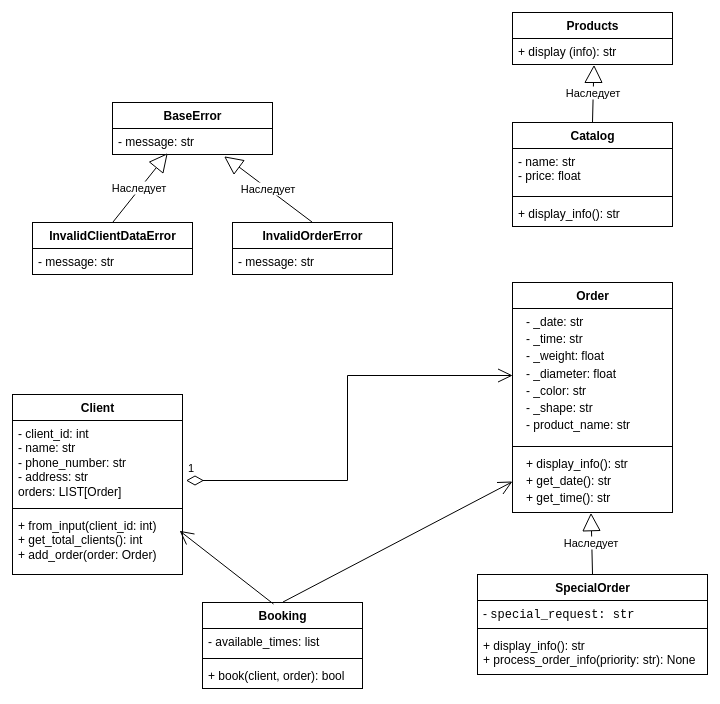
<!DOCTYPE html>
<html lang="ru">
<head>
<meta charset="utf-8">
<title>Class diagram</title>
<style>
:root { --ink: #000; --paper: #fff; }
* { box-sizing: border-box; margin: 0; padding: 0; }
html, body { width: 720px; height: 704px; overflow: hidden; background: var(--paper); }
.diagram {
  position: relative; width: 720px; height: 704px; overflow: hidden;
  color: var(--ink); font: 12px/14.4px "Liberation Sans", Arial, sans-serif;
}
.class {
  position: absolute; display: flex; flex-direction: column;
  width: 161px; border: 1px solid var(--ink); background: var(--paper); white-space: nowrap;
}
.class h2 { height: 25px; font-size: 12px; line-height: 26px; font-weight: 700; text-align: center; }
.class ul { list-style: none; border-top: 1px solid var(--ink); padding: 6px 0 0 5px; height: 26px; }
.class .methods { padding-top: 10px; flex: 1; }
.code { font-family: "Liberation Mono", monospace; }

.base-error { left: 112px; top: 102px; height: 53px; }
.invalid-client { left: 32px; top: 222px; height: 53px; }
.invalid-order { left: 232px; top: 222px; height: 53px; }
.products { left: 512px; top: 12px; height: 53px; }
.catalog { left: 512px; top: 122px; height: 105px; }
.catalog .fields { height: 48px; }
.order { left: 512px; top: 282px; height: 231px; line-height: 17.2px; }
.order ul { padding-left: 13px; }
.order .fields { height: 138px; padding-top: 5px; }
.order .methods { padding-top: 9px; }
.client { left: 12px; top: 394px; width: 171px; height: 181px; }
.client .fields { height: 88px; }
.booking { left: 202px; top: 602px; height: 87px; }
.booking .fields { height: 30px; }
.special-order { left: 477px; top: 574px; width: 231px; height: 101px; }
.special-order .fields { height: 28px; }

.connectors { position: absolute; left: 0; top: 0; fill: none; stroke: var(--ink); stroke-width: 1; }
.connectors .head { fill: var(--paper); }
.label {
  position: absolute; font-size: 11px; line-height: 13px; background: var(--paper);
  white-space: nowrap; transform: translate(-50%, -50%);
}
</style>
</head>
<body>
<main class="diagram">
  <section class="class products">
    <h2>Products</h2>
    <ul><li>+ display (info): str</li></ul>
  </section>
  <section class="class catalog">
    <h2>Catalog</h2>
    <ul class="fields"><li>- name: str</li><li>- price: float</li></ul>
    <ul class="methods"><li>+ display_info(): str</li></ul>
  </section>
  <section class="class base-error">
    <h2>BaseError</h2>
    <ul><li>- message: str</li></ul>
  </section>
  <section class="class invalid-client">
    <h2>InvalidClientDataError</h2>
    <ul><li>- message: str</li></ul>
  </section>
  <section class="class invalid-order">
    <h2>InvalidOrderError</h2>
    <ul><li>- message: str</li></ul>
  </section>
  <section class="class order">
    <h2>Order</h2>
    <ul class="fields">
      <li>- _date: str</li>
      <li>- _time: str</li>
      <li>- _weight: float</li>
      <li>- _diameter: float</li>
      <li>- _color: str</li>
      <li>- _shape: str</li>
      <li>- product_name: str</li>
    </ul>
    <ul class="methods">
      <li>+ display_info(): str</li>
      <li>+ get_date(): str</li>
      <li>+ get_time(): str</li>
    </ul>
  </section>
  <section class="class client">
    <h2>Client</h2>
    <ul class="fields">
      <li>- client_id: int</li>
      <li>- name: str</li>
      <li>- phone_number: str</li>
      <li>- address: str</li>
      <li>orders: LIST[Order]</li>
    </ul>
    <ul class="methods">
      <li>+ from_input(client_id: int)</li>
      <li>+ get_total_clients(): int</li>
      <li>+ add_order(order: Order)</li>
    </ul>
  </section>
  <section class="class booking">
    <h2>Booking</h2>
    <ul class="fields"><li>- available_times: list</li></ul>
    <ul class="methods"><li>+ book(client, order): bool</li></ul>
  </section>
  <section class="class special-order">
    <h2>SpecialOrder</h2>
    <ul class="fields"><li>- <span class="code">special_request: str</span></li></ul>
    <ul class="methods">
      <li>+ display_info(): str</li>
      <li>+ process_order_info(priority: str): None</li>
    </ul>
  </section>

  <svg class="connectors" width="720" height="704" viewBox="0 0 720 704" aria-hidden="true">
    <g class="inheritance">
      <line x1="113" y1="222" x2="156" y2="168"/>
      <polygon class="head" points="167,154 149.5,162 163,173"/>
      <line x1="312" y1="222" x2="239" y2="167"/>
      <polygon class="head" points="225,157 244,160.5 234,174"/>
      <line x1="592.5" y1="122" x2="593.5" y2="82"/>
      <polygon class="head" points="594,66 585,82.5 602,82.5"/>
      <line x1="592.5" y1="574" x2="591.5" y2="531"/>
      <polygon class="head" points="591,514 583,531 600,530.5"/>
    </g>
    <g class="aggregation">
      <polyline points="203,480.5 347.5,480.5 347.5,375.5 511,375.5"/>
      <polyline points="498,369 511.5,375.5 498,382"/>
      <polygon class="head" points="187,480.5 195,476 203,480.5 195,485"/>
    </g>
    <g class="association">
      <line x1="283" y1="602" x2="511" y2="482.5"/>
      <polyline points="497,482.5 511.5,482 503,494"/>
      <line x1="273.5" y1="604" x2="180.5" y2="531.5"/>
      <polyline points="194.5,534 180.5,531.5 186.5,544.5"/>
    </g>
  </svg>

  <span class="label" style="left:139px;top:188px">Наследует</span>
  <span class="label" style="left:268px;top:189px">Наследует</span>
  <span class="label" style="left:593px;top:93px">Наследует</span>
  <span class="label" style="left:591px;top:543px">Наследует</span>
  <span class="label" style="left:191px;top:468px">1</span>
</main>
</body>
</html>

--

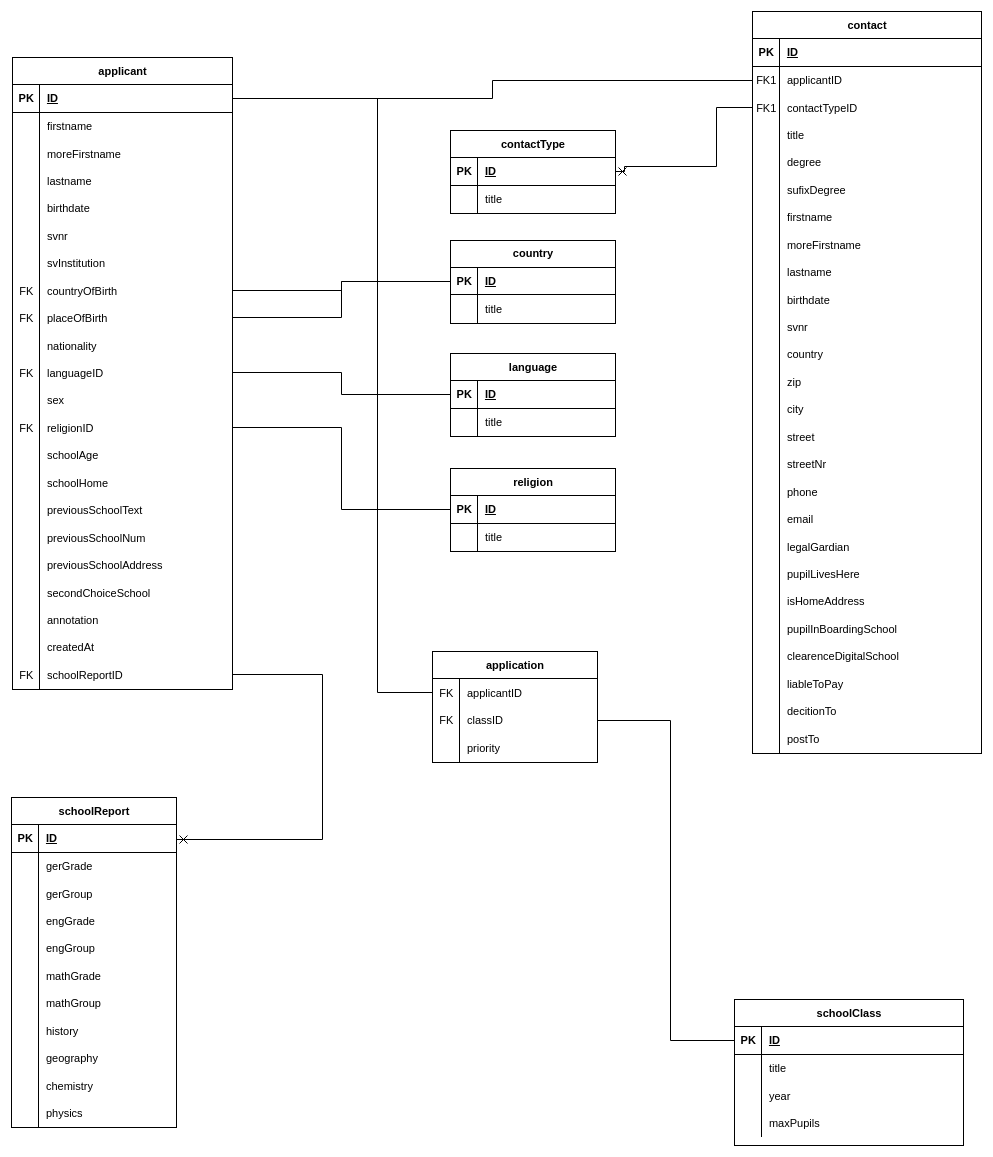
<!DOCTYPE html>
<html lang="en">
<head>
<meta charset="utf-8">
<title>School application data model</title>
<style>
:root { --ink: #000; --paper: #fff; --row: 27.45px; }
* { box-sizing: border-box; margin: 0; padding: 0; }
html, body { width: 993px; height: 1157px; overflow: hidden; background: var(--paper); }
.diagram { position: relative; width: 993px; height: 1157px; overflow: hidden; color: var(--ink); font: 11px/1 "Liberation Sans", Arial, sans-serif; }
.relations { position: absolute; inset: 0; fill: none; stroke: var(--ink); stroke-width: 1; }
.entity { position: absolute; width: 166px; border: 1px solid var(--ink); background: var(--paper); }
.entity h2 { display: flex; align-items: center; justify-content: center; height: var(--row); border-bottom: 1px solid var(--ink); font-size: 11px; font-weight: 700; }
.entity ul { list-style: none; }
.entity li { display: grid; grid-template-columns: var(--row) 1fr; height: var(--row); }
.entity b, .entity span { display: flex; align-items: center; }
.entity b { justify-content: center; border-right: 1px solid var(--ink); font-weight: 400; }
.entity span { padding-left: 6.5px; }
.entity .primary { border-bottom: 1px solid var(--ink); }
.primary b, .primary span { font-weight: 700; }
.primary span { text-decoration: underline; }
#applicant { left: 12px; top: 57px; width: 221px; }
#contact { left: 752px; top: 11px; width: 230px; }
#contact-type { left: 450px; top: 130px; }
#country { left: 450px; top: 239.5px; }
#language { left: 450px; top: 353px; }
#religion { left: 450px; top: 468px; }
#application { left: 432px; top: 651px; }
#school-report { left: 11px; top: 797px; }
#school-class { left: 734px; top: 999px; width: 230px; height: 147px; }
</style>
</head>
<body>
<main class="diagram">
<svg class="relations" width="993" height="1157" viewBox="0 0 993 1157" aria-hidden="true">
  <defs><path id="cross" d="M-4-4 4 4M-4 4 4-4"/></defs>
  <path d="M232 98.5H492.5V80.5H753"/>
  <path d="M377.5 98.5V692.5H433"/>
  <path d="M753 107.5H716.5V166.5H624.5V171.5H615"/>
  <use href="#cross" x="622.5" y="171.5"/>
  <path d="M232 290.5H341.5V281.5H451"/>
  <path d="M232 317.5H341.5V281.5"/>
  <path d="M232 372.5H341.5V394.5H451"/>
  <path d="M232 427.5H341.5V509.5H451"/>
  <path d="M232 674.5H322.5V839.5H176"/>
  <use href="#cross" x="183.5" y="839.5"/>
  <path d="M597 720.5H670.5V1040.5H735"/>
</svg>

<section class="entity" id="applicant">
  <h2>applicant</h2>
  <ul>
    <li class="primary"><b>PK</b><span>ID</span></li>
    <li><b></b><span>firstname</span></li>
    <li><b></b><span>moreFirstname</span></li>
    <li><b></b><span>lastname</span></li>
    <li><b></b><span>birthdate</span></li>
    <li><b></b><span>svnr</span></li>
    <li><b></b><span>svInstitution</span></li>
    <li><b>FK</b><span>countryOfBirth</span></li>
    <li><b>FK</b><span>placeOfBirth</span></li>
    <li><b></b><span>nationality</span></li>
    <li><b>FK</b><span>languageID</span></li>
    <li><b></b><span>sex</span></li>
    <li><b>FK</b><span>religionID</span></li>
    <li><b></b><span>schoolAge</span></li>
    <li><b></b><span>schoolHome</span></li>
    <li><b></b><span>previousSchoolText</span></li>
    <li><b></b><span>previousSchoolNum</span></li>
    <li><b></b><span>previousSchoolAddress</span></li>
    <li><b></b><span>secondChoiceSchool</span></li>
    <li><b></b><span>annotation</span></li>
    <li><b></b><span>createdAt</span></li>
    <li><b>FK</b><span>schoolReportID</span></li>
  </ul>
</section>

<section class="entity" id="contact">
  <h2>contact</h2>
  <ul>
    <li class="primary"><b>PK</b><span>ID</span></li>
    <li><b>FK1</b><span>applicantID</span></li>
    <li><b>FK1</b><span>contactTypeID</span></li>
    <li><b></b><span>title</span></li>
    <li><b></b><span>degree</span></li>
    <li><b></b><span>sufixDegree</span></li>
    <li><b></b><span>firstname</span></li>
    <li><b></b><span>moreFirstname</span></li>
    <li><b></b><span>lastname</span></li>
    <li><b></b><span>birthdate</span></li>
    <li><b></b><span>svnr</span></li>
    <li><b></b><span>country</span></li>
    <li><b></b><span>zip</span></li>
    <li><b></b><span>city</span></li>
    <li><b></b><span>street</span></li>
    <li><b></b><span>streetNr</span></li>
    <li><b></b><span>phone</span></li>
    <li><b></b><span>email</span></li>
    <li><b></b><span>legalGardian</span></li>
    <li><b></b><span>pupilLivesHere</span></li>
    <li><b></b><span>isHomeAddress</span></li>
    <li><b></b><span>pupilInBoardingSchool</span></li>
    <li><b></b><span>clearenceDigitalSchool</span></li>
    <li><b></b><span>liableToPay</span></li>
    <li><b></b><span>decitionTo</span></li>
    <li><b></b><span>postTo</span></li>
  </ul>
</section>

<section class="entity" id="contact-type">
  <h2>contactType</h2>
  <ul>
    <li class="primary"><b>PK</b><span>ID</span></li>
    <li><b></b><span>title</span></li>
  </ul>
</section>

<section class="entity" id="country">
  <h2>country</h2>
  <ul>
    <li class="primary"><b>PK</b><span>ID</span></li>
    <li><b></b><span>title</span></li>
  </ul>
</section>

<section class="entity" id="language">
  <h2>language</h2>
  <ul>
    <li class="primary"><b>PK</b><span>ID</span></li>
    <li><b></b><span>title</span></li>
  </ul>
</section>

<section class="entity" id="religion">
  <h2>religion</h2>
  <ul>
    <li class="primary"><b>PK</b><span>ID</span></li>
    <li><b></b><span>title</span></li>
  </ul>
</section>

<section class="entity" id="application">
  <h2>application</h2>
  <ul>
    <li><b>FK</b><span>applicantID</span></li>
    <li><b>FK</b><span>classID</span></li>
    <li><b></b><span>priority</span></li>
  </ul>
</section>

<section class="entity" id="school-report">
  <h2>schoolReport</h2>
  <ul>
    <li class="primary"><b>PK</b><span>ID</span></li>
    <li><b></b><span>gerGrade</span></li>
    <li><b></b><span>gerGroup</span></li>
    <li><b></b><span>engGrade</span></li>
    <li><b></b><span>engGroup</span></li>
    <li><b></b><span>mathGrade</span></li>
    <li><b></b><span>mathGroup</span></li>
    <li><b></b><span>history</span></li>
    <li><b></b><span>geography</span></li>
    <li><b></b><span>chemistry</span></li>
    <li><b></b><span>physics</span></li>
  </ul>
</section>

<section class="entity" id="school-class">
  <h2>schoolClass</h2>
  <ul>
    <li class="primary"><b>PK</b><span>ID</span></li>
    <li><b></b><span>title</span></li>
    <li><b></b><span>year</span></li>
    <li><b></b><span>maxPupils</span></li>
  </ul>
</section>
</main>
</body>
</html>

## Required work:
Every line that contains the string "diagram" should be copied from the records.

## Response to the exercise:
<title>Class diagram</title>
.diagram {
<main class="diagram">
.diagram { position: relative; width: 993px; height: 1157px; overflow: hidden; color: var(--ink); font: 11px/1 "Liberation Sans", Arial, sans-serif; }
<main class="diagram">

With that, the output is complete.